Still needs railings, catenary structures (from where?) and a backdrop (someday).

So, hi ho, and onto the station area we go!

Saturday, April 4, 2015

Control Panels and St. Pat's

Control Panels

I got 2 of my 3 control panels replaced with ones using mini-toggle switches. The old panels used Atlas Selectors.

In my September 20, 2014 blog entry I listed "Things That Should Be Illegal to Give Rick!" Topping the list was a soldering iron. So why risk additional burns (3 minor) to solder mini-toggles?
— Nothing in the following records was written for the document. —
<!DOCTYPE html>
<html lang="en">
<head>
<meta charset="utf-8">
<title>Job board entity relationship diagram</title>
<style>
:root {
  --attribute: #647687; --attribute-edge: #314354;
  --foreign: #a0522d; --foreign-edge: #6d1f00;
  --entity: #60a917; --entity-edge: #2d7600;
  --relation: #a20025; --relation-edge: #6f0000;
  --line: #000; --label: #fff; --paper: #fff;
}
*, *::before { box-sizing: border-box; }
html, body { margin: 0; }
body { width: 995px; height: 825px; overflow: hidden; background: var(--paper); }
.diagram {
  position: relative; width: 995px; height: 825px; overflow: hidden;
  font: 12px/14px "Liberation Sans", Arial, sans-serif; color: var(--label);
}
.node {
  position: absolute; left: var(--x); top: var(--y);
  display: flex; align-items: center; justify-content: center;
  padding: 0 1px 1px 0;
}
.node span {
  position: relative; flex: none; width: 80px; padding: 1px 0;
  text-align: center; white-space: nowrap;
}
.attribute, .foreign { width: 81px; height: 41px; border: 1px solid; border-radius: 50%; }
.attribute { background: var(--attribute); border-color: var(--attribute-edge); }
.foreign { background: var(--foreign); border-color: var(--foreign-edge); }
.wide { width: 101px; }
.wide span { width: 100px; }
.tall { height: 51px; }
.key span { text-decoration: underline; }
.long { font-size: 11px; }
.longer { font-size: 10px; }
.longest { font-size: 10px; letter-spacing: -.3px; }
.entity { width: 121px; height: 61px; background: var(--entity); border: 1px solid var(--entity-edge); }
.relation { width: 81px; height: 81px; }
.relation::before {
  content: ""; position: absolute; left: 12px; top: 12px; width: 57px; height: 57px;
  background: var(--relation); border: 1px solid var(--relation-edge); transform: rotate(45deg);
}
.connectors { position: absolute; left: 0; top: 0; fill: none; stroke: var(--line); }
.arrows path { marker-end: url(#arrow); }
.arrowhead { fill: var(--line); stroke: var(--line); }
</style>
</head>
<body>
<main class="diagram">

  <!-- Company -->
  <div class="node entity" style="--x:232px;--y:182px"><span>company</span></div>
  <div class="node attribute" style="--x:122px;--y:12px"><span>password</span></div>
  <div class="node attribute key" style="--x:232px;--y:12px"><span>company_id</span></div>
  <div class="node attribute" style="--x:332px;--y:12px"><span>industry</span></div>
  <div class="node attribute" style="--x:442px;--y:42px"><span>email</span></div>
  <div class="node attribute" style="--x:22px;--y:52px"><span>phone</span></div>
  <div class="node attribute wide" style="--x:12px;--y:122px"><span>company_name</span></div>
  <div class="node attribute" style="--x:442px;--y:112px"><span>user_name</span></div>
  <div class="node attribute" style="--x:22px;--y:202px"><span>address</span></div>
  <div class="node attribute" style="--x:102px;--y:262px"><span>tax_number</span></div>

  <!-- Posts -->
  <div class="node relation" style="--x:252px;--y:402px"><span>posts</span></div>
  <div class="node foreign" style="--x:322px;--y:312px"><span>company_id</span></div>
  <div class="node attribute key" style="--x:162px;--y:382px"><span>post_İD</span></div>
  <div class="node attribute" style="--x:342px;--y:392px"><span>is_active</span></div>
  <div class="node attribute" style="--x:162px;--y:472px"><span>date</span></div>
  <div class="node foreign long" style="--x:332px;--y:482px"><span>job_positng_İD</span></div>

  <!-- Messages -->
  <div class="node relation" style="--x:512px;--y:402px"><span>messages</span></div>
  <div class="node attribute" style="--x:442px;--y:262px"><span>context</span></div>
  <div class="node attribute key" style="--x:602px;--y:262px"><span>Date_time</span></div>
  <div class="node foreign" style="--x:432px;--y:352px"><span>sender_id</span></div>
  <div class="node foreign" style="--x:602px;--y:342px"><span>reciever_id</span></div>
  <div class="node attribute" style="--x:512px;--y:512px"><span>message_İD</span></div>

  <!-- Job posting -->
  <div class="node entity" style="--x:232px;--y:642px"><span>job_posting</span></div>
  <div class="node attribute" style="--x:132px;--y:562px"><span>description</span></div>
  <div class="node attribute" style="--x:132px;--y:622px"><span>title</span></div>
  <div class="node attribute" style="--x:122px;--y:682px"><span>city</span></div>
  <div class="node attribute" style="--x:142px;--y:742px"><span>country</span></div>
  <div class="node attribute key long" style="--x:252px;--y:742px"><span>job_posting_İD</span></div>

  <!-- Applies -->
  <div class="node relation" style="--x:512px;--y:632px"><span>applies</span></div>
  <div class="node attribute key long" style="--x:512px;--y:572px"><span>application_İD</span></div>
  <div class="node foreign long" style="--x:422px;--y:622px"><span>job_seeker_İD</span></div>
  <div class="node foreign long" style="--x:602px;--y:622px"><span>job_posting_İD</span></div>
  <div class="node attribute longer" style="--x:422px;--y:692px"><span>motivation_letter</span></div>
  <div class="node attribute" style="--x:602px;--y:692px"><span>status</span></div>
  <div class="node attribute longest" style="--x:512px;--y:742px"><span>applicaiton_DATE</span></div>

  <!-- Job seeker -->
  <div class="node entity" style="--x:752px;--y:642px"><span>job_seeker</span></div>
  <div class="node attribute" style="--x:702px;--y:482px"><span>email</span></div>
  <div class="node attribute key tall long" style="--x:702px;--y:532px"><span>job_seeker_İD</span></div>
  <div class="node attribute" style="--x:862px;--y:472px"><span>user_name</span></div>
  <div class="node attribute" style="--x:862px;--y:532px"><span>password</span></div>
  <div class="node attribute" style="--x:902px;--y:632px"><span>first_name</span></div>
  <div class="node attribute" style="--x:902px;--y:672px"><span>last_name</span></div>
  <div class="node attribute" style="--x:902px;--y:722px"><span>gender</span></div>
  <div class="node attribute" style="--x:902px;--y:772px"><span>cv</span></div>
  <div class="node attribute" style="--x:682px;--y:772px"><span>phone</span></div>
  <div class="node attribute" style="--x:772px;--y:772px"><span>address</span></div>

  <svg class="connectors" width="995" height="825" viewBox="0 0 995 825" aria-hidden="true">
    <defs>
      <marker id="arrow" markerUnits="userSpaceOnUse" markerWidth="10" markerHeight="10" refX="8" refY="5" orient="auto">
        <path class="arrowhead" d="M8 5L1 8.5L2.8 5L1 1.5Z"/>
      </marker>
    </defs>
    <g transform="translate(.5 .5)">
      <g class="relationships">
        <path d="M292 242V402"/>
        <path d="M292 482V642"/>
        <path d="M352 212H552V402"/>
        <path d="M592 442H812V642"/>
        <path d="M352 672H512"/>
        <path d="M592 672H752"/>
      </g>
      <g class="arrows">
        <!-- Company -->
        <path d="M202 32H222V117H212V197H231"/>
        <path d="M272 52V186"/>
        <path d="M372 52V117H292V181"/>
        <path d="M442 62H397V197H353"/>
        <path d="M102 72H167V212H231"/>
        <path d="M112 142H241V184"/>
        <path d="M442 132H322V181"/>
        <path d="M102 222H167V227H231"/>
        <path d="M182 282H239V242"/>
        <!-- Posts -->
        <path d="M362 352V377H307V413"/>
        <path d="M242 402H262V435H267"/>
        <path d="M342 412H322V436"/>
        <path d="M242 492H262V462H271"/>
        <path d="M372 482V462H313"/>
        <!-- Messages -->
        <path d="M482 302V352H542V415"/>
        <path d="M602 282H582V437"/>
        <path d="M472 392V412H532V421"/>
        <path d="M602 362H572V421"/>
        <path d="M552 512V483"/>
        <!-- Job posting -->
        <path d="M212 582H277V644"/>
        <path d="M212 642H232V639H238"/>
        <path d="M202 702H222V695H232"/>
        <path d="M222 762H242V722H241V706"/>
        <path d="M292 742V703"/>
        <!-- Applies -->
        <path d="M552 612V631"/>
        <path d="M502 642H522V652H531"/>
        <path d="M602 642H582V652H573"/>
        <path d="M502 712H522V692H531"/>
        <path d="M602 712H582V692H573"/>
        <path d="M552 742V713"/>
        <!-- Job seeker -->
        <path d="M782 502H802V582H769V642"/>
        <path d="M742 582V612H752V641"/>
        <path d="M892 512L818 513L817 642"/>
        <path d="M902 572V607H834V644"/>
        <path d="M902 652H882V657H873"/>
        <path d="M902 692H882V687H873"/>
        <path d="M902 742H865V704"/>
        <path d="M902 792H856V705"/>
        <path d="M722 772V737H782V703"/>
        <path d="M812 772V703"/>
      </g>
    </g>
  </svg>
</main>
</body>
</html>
The old set-up with Atlas Selectores was fine for continuous running but a hassle when switching (and this is a layout set up for switching operation sessions). It is a DC layout (due to costs and 45 years of accumulated equipment; ditto for code 80 track and 52 turnouts). Doing run-arounds and set-outs/pickups meant searching the various track diagrams on the side of the layout for the Selector number and then finding the Selector switch. This should eliminate much of the hunt and peck.

The Westville panel has 9 toggles and the Woodbury panel 18 (the Camden/Philly panel will have 23). I have now run out of 24 AWG wire, terminal blocks and connector spades. The last panel will have to wait until after the tax season ends anyway.

Westville (/Brooklawn/North Woodbury) Panel:

Wiring the panels:

The Woodbury panel:

St Pat's Church

In the Woodbury station area, the principal structure after the station is the Roman Catholic church (St Patrick's) across the street.

My stand-in has been a very Presbyterian looking church (I love the model but it is a poor representation of the prototype).
I recently saw a Tomytec church on eBay. It has many of the characteristics of St Pat's so I ordered one and plopped it down on Cooper Street across from the station. (Yes, it needs to have the foundations "buried".)

While far from perfect it does have many of the characteristics of St Pat's, the buttresses, window styles, etc. so it should be a closer stand-in. Down the road (ha ha) it should have the narthex shorted and appropriate doors put in and a grayish tint to make the bricks look more like a stone structure. It also needs a new roof structure to eliminate the upper false front.

Progress is our most important product (even if it comes in baby steps).